My greatest struggle is always wanting to be the best me in every capacity. It used to be that I just wanted to be the best, but I found that was always a let down because being at the top is never a great place to be. Instead, I struggle constantly to find the balance between being my greatest self in every area of my life and giving myself grace when I fail really hard or when I lose touch with reality of what is possible and what isn’t. That may sound vague, but I think as someone who is entrepreneurial there is a natural instinct to achieve and be great at everything. When I had a kid, I realized that thinking great in every capacity of life was possible is just a let down, instead I tell myself daily I have to find a way to just be my best for today. It is hard to remember what that looks like and some days are different than others.
"I tell myself daily I have to find a way to just be my best for today."
You do a wonderful job sharing your personal life in a professional space. How does this openness affect your client relationships?
I have found that when you are open, when you are a real human, people find a quick and instant connection to you. I believe the greatest way we can connect with others is by telling our story. We all have one and a story gives us a place to connect with others. Each one of our clients has always found our blog and our story as a point of beginning a relationship with us and not a hinderance. I think it depends on how you want to be with your clients though. Everyone is different, but I like being connected to my clients and feeling like we could potentially be friends especially when we are doing consulting work. I want them to feel open with me and able to ask tough questions. Sharing our tough things, I think, makes the vulnerability happen faster so we can get the core quicker.
As you know well, freelancers are just as much small business owners as we are creatives, what are three tips for managing the nitty-gritty components of your business?
In all honesty, Mike handles so much of this. I tried and I am so so so bad at it. BUT we do hire an accountant, we hire a lawyer, we hire people to step alongside us to make sure we do it all right. We do use a ton of apps and have a Working Together about those tools we use, but setting aside a time each week to do it makes it easier.
You have built a large and engaged social following, what are your tips for creating a community around your brand?
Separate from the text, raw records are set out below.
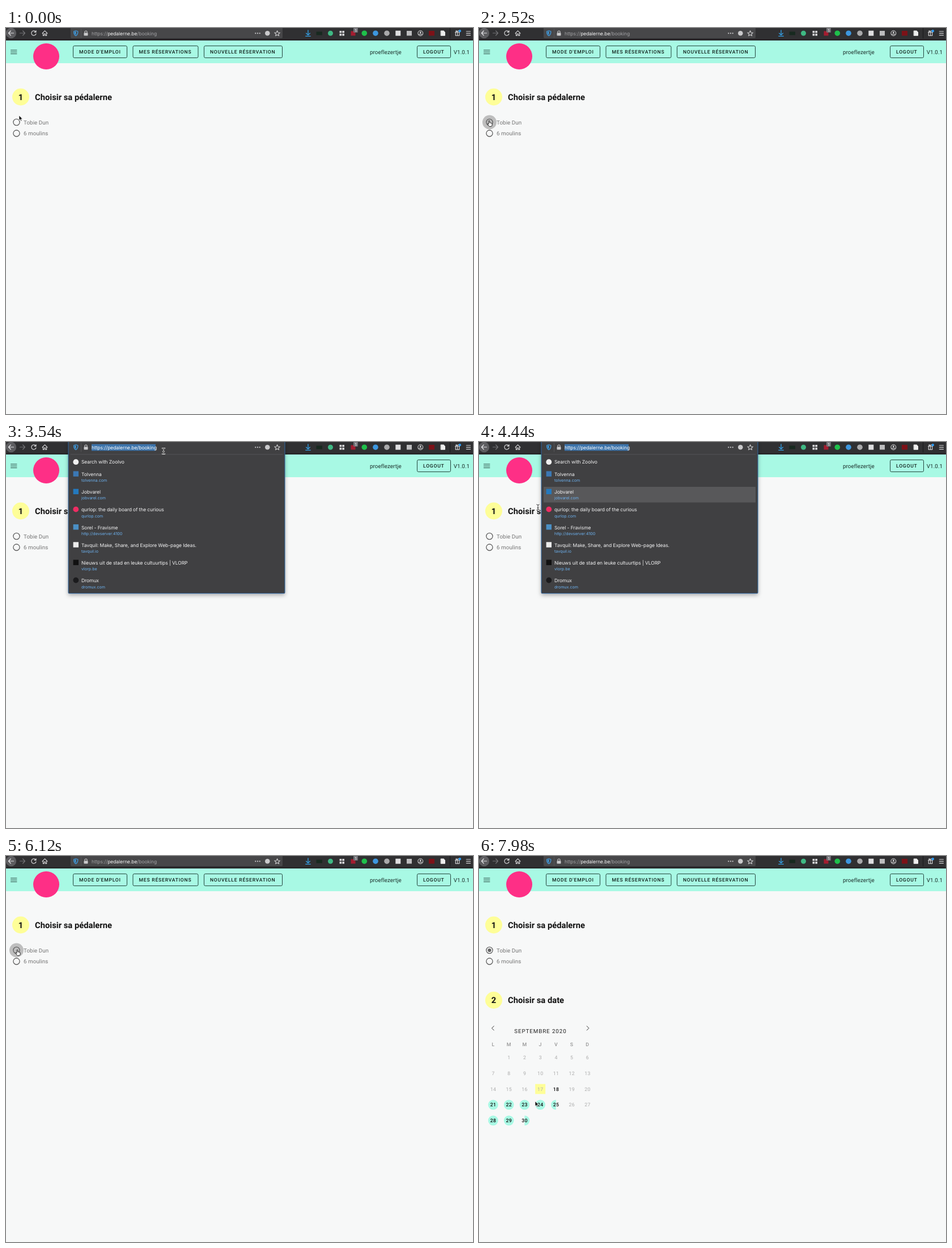
Animation of 824x680 px, one loop 8 s. Source, as an HTML page:

```html
<!DOCTYPE html>
<html lang="fr">
<head>
<meta charset="utf-8">
<title>Réservation</title>
<style>
  html, body { margin: 0; width: 100%; height: 100%; overflow: hidden; background: #f7f8f8; }
  svg { display: block; width: 824px; height: 680px; }
  text { font-family: Roboto, sans-serif; text-rendering: geometricPrecision; white-space: pre; }
  .ui { font: 8.5px Inter, sans-serif; letter-spacing: -.08px; }
  .body { font-size: 9.82px; letter-spacing: .06px; }
  .btn { font-size: 8.6px; font-weight: 500; letter-spacing: .768px; fill: #12201d; }
  .title { font-size: 14.75px; font-weight: 700; fill: #111; }
  .month { font-size: 9.82px; letter-spacing: .9px; fill: #222; }
  .day { font-size: 8.8px; letter-spacing: .25px; }
  .mid { text-anchor: middle; }
  .line { fill: none; stroke-linecap: round; stroke-linejoin: round; }
</style>
</head>
<body>
<svg id="stage" viewBox="0 0 824 680" xmlns="http://www.w3.org/2000/svg"></svg>
<script>
const LOOP = 8000, STEP = 60;
const MINT = '#a8f9e4', YELLOW = '#fefe98', PINK = '#fe2f86';

// Markup helpers
const rect = (x, y, w, h, fill, more = '') =>
  `<rect x="${x}" y="${y}" width="${w}" height="${h}" fill="${fill}" ${more}/>`;
const disc = (x, y, r, fill, more = '') =>
  `<circle cx="${x}" cy="${y}" r="${r}" fill="${fill}" ${more}/>`;
const line = (d, color, w = 1, more = '') =>
  `<path class="line" d="${d}" stroke="${color}" stroke-width="${w}" ${more}/>`;
const text = (x, y, str, cls, fill = '', more = '') =>
  `<text x="${x}" y="${y}" class="${cls}" ${fill && `fill="${fill}"`} ${more}>${str}</text>`;
const group = (id, body, more = '') => `<g id="${id}" ${more}>${body}</g>`;

function toolbar() {
  const ink = '#d4d4d6';
  return rect(0, 0, 824, 22, '#303032') + rect(0, 19.5, 824, 2.5, '#272729')
    + disc(9, 9, 9.2, '#5d5d60')
    + line('M13.5 9H4.5M8.3 5L4.5 9L8.3 13', '#e4e4e6', 1.2)
    + line('M24.5 9H33.5M29.7 5L33.5 9L29.7 13', '#737376', 1.2)
    + line('M52.3 6.6A4.1 4.1 0 1 0 53 10M53 4.6V7.4H50', ink, 1.2)
    + line('M64 9.3L68.5 4.8L73 9.3M65.4 8.6V13.4H67.4V10.4H69.6V13.4H71.6V8.6', ink, 1.1)
    + line('M533 4V12.3M529.7 9.2L533 12.4L536.3 9.2M528.8 14.4H537.2', '#35a5ee', 1.3)
    + rect(547.5, 6.5, 10.5, 6, '#17291f')
    + disc(572.5, 9.2, 4.5, '#3fb984')
    + [[588.5, 5], [593.3, 5], [588.5, 10], [593.3, 10]].map(([x, y]) => rect(x, y, 3.7, 3.7, ink)).join('')
    + rect(608.5, 5.5, 8, 8, '#a31d30')
    + rect(613, 0, 8, 8, '#737378', 'rx="1"') + text(617, 6.6, '1', 'ui mid', '#fff', 'style="font-size:7px"')
    + disc(632.3, 9.2, 4.8, '#1fc04b')
    + disc(652, 9.2, 4.8, '#3d97e0')
    + disc(672, 9.2, 4.8, '#a9a9ab')
    + rect(687.3, 4.7, 9, 9, '#dedee0')
    + rect(707, 5, 9, 8.5, '#bdbdbf')
    + disc(731.3, 9.2, 4.4, 'none', `stroke="${ink}" stroke-width="1.1"`)
    + disc(731.3, 7.8, 1.5, ink) + line('M728.8 11.3Q731.3 9.8 733.8 11.3', ink, 1.3)
    + rect(746, 5, 10, 8.5, '#7c1218')
    + line('M767.5 5H772.3L774.5 7.2V13.3H767.5Z', '#eee', 1, 'style="fill:#eee"')
    + line('M783.5 0V18', '#19191b', 1)
    + line('M792.5 7.5H800.5M793.3 8V13.5H799.7V8M796.5 7.5V13.5M796.5 7Q793 6.8 794 5Q796 4.2 796.5 7Q797 4.2 799 5', ink, 1.2)
    + disc(800.8, 5.2, 2.2, '#2f9cf4')
    + line('M812.3 6H819.5M812.3 9.3H819.5M812.3 12.6H819.5', ink, 1.2);
}

function addressBar() {
  const ink = '#c9c9cb';
  return line('M123.2 4.8L126.8 6Q127 11.6 123.2 13.7Q119.4 11.6 119.6 6Z', '#3fa0e8', 1.2)
    + line('M123.2 6.6V11.8Q121 10.4 121.2 7.3Z', '#3fa0e8', .5, 'style="fill:#3fa0e8"')
    + line('M132.5 2V17', '#5b5b5e', .8)
    + rect(137.5, 8.6, 7, 5, ink, 'rx=".8"') + line('M139 8.5V7A2 2 0 0 1 143 7V8.5', ink, 1.2)
    + [440.3, 444, 447.7].map(x => disc(x, 9.3, 1.15, ink)).join('')
    + disc(461.3, 9.2, 4.3, ink)
    + line('M478.6 4.8L480 8L483.4 8.3L480.8 10.5L481.6 13.8L478.6 12L475.6 13.8L476.4 10.5L473.8 8.3L477.2 8Z', ink, 1.1);
}

function header() {
  const button = (x, w, label) =>
    rect(x + .5, 31.5, w, 21, 'none', 'rx="2.2" stroke="#1d3a34" stroke-width=".95"')
    + text(x + 11, 45.2, label, 'btn');
  return rect(0, 22, 824, 40, MINT)
    + line('M8.5 39H19M8.5 42.2H19M8.5 45.4H19', '#27443e', 1)
    + disc(71, 50, 23, PINK)
    + button(118, 95, "MODE D'EMPLOI")
    + button(223.5, 115, 'MES RÉSERVATIONS')
    + button(349, 138, 'NOUVELLE RÉSERVATION')
    + text(642, 45.6, 'proeflezertje', 'body', '#1c2f2b')
    + button(725, 59, 'LOGOUT')
    + text(789.8, 45.6, 'V1.0.1', 'body', '#1c2f2b');
}

const heading = (y, n, label) =>
  disc(26, y, 15, YELLOW) + text(26, y + 5.2, n, 'title mid') + text(51, y + 5.2, label, 'title');

const radio = (y, label) =>
  disc(18.5, y, 5.6, 'none', 'stroke="#626262" stroke-width="1.35"')
  + text(31, y + 3.5, label, 'body', '#757575');

function calendar() {
  const colX = c => 25 + c * 27.72, rowY = r => 355 + r * 27.75;
  let out = heading(254, 2, 'Choisir sa date')
    + line('M26.3 299.6L22.6 303.3L26.3 307', '#333', 1)
    + line('M190.2 299.6L193.9 303.3L190.2 307', '#333', 1)
    + text(108.4, 311.7, 'SEPTEMBRE 2020', 'month mid');
  [...'LMMJVSD'].forEach((d, c) =>
    out += text(colX(c), 334.6, d, 'day mid', '#969696', 'font-weight="500"'));
  for (let n = 1; n <= 30; n++) {
    const c = n % 7, r = Math.floor(n / 7), x = colX(c), y = rowY(r);
    const open = n === 18 || (n > 20 && n !== 26 && n !== 27);
    const half = s => `<path d="M${x} ${y - 8.8}A8.8 8.8 0 0 ${s} ${x} ${y + 8.8}Z" fill="${MINT}"/>`;
    if (n === 17) out += rect(x - 9, y - 8.8, 18, 17.6, YELLOW);
    else if (n === 25) out += half(0);
    else if (n === 30) out += half(1);
    else if (open && n > 20) out += disc(x, y, 8.8, MINT);
    out += text(x + .1, y + 3.1, n, 'day mid', open ? '#111' : '#adadad', open ? 'font-weight="500"' : '');
  }
  return out;
}

const SITES = [
  ['Tolvenna', 'tolvenna.com', '#3b78b4'],
  ['Jobvarel', 'jobvarel.com', '#2479bd'],
  ['qurlop: the daily board of the curious', 'qurlop.com', '#ee2d63', true],
  ['Sorel - Fravisme', 'http://devserver:4100', '#4a8fc4'],
  ['Tavquil: Make, Share, and Explore Web-page Ideas.', 'tavquil.io', '#ececec'],
  ['Nieuws uit de stad en leuke cultuurtips | VLORP', 'vlorp.be', '#111'],
  ['Dromux', 'dromux.com', '#1b1b1d', true],
];

function dropdown() {
  let out = rect(110, -4, 382, 270.7, '#414143', 'rx="1.5" stroke="#2f649c" stroke-width="1" filter="url(#soft)"')
    + line('M114 21.8H488', '#5a5a5d', .8)
    + group('rowHover', rect(114, 79, 374, 27.5, '#58585a'))
    + disc(123.3, 35.2, 4.9, '#f0f0f0')
    + text(133, 38.4, 'Search with Zoolvo', 'ui', '#f4f4f5');
  SITES.forEach(([name, url, color, round], i) => {
    const y = 56.8 + i * 31.22;
    out += round ? disc(123.3, y - .6, 4.9, color) : rect(118.6, y - 5.4, 9.4, 9.4, color);
    out += text(133, y + 3.1, name, 'ui', '#f4f4f5')
      + text(133, y + 13.4, url, 'ui', '#6db3f2', 'style="font-size:7.1px;letter-spacing:0"');
  });
  return out + rect(151, 3.8, 113, 11.6, '#3d74ab')
    + text(151, 12.7, 'https://pedalerne.be/booking', 'ui', '#fff');
}

const ARROW = 'M0 0V8.7L2 6.9L3.4 9.9L4.9 9.2L3.5 6.3H6.2Z';
const HAND = 'M0 .6Q0-.4 .9-.4T1.8 .6V3.4Q2.9 3 3.4 3.8Q4.4 3.4 4.9 4.3Q6.1 4.1 6.1 5.4V7.4Q6.1 9.8 4.2 10H1.8Q.8 10 0 8.7L-2 5.8Q-2.2 4.6 -1.2 4.8L0 6Z';
const BEAM = 'M-2.3-5Q0-5 0-3.4V3.4Q0 5-2.3 5M2.3-5Q0-5 0-3.4M0 3.4Q0 5 2.3 5M-1.2 1H1.2';

document.getElementById('stage').innerHTML =
  `<defs><filter id="soft" x="-10%" y="-10%" width="120%" height="120%">
    <feDropShadow dx="0" dy="3" stdDeviation="3.5" flood-color="#000" flood-opacity=".3"/></filter></defs>`
  + rect(0, 0, 824, 680, '#f7f8f8')
  + header()
  + heading(121.5, 1, 'Choisir sa pédalerne')
  + group('halo', disc(18.5, 166, 12.5, '#000', 'fill-opacity=".23"'))
  + radio(166, 'Tobie Dun') + radio(185.6, '6 moulins')
  + group('dot', disc(18.5, 166, 3.1, '#626262'))
  + group('calendar', calendar())
  + toolbar()
  + group('field', rect(114, -3, 374, 21, '#474749', 'rx="2"')
    + text(151, 12.7, 'https://<tspan fill="#f4f4f5">pedalerne.be</tspan>/booking', 'ui', '#a2a2a5'))
  + group('menu', dropdown())
  + addressBar()
  + group('cursor',
    group('arrow', `<path d="${ARROW}" fill="#111" stroke="#fff" stroke-width=".7"/>`)
    + group('hand', `<path d="${HAND}" fill="#fff" stroke="#111" stroke-width=".9"/>`)
    + group('beam', line(BEAM, '#fff', 1.9) + line(BEAM, '#222', .9)));

// Pointer path: time, x, y
const PATH = [
  [0, 23, 154], [120, 22, 155], [300, 18, 161], [540, 17, 163.5], [2460, 17, 163.5],
  [2520, 17, 163.5], [2700, 40, 140], [2940, 150, 70], [3180, 262, 22], [3300, 278, 16],
  [4260, 278, 16], [4320, 236, 40], [4380, 148, 91], [4440, 104, 115], [4620, 82, 138],
  [5100, 78, 142], [5280, 50, 156], [5460, 24, 164], [5640, 19, 165.5], [6840, 19, 165.5],
  [6960, 42, 173], [7020, 59, 179], [7260, 84, 270], [7500, 98, 378], [7740, 99, 424], [7980, 99, 432],
];
// Hover halo strength: time, opacity
const HALO = [
  [180, 0], [420, 1], [2580, 1], [2760, 0], [5340, 0], [5580, 1], [6840, 1], [7020, 0],
];
// Pointer shape from a given time on
const SHAPES = [
  [0, 'arrow'], [240, 'hand'], [2640, 'arrow'], [3180, 'beam'], [4320, 'arrow'],
  [4440, 'beam'], [4620, 'arrow'], [5400, 'hand'], [6900, 'arrow'],
];

function sample(keys, t) {
  const i = keys.findIndex(k => k[0] > t);
  if (i === 0) return keys[0].slice(1);
  if (i < 0) return keys[keys.length - 1].slice(1);
  const a = keys[i - 1], b = keys[i], p = (t - a[0]) / (b[0] - a[0]);
  return a.slice(1).map((v, j) => v + (b[j + 1] - v) * p);
}

const el = id => document.getElementById(id);
const show = (id, on) => el(id).setAttribute('visibility', on ? 'visible' : 'hidden');

function draw(time) {
  const t = Math.floor((time % LOOP) / STEP) * STEP;
  const [x, y] = sample(PATH, t);
  const shape = SHAPES.filter(s => s[0] <= t).pop()[1];
  const open = t >= 3420 && t < 4920;
  el('cursor').setAttribute('transform', `translate(${x.toFixed(2)} ${y.toFixed(2)})`);
  ['arrow', 'hand', 'beam'].forEach(id => show(id, id === shape));
  el('halo').setAttribute('opacity', sample(HALO, t)[0]);
  show('menu', open);
  show('rowHover', open && t >= 4380);
  show('dot', t >= 6240);
  show('calendar', t >= 6480);
}

const start = performance.now();
function tick() {
  draw(performance.now() - start);
  requestAnimationFrame(tick);
}
tick();
</script>
</body>
</html>
```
My theory is you have to live great content to produce great content. People have very high bull shit meters these days, so though creating beautiful things is nice to see, I think people want connection and real stories. I think you can grow a following on making pretty things that are niche, but those are things you will quickly unfollow. To create a following of people who really engage and stick around even through the tough times you have in your life and your business you have to be real and live a life that you truly love alongside it. I think people can read through the lines when you are just phoning it in. That’s my theory. So I try really hard to share things that are both visually beautiful to me and bring me joy, along with real thoughts I am having about life and moments going on.
The 3 greatest attributes you need to be a freelance creative are:
A willingness to learn, A willingness to fail, and A passion for the work you are doing.